If the Democrats manage to unseat three or more Republicans, the Democrats would then gain control of the state Senate. While that would be an upset for state politics, it would really serve as an indication for how the 2012 elections will go. Actually — it would spell doom. If people are willing to turn out to unseat these Republicans and replace them with Democrats, Barack Obama and similarly supported union-backed candidates may be stronger than they appear in 2012. If they don’t, this will be a major sign that people are shying away from Democrats and their union ways, and they are ready to stand against union and liberal policies. Other states will look at this as an indicator of what they can expect if they try and challenge local unions.
Apparently Governor Scott Walker will be the next victim of these union recall efforts.

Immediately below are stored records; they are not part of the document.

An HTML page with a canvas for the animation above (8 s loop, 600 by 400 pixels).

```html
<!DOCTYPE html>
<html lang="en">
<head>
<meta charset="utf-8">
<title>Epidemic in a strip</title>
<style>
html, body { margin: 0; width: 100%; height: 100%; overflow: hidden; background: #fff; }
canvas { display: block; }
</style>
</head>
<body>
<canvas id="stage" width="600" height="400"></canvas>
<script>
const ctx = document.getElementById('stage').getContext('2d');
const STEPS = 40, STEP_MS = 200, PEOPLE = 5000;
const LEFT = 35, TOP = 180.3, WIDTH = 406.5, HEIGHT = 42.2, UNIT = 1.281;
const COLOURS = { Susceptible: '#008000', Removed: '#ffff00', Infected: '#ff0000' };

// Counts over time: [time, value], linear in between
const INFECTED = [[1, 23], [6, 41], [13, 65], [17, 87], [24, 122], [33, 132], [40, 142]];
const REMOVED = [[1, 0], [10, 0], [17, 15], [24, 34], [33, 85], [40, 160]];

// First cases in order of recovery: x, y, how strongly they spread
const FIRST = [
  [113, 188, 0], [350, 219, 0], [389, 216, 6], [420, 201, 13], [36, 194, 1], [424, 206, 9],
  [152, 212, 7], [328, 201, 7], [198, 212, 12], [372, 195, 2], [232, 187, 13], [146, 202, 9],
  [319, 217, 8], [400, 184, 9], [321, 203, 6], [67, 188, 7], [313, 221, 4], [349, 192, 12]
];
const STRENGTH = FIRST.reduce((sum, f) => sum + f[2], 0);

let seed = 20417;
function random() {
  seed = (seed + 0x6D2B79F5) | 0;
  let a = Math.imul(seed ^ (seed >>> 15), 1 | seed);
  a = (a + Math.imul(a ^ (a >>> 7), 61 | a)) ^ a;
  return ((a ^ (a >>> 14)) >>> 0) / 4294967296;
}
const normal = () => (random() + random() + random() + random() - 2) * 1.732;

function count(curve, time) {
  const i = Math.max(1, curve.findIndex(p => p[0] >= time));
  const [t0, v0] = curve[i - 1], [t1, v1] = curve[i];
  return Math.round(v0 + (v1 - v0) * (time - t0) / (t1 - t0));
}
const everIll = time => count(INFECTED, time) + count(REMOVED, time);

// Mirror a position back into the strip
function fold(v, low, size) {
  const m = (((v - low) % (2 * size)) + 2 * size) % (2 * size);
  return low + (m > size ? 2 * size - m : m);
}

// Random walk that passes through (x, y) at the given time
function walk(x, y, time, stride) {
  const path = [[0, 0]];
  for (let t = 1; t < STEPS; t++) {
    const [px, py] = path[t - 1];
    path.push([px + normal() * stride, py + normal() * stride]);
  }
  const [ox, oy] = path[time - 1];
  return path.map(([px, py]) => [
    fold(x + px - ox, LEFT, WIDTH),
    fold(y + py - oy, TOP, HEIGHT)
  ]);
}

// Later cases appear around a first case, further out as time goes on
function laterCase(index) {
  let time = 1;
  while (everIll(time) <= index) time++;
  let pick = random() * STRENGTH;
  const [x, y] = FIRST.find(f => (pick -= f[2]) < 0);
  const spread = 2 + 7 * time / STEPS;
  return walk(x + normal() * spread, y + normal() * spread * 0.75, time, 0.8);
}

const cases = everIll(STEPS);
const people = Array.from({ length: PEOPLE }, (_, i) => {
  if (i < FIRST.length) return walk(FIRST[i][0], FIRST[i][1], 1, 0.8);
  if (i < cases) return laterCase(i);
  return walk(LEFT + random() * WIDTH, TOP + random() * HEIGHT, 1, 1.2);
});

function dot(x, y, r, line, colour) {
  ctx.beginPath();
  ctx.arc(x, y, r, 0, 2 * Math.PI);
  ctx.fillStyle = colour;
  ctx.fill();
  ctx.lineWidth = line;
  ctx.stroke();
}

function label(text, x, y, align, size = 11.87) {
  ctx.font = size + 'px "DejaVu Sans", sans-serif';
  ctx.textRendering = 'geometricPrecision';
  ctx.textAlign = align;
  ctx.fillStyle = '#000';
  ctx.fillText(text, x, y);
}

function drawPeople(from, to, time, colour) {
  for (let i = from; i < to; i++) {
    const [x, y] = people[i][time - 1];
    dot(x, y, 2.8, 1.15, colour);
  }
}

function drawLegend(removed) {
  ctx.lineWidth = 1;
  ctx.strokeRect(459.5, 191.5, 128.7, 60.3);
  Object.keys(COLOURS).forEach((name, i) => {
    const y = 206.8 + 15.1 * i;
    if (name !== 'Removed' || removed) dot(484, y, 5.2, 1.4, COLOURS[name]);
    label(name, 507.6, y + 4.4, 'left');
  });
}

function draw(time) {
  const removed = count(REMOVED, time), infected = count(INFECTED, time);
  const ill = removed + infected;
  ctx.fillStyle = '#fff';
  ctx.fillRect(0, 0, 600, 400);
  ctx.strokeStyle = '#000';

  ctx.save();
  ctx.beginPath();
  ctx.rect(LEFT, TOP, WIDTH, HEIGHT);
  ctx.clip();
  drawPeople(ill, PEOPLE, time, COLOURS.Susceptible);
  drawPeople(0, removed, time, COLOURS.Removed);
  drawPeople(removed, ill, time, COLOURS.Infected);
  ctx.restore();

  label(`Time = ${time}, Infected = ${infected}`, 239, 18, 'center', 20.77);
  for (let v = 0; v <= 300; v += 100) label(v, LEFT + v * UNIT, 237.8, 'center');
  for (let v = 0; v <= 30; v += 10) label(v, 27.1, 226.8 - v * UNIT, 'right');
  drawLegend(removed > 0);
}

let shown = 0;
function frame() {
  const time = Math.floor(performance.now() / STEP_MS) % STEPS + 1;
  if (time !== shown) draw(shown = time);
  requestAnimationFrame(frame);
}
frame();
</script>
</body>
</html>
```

Meanwhile, how are Scott Walker’s austerity measures working out for the state of Wisconsin and its taxpayers?
It seems like only yesterday that progressives were warning us about “politicizing the judiciary.” That was after Iowa’s voters declined last November to retain three Supreme Court justices who had ruled to overturn the state’s marriage law. Today, after a feverish and expensive campaign by unions to remove conservative Wisconsin Supreme CourtJustice David Prosser, you’ll hear no such talk. With last Tuesday’s election between Judge Prosser and liberal JoAnne Kloppenburg possibly headed for a recount, the progressive view can be summarized as follows: “Take that, Walker!”
That would be Republican Gov. Scott Walker, who signed a law on March 11 ending much of collective bargaining for the government employee unions that are bankrupting the state. The fight over the bill was a media bonanza, with Senate Democrats storming out and holing up in Illinois, angry mobs occupying the capitol in Madison, a government school teacher walkout, and multiple threats for retribution against GOP lawmakers.
After the law passed, the unions turned their attention to the April 5 Supreme Court election, throwing “judicial independence” to the winds. They reasoned, correctly, that flipping Justice Prosser’s seat to the liberal Ms. Kloppenburg could create a 4-3 liberal majority that could undo what Mr. Walker and the GOP legislature had wrought.
The unions pulled out all stops, holding rallies and pouring big bucks into TV and radio ads. Local 882 of the American Federation of State, County and Municipal Employees (AFSCME) ran an anti-Prosser TV ad on its Facebook site. Likewise, AFSCME Local 1942 at the University of Wisconsin Hospital and Clinics ran anti-Prosser articles on its website and urged union members to vote for Ms. Kloppenburg. With conservative and business groups ponying up as well for a countercampaign supporting Justice Prosser, the normally boring judicial election brought out 1.5 million voters, or nearly double the usual tally. Ms. Kloppenburg originally appeared to win by a couple hundred votes. Now thousands of votes mistakenly left out of one county’s total have given Justice Prosser a commanding lead.
Read more here.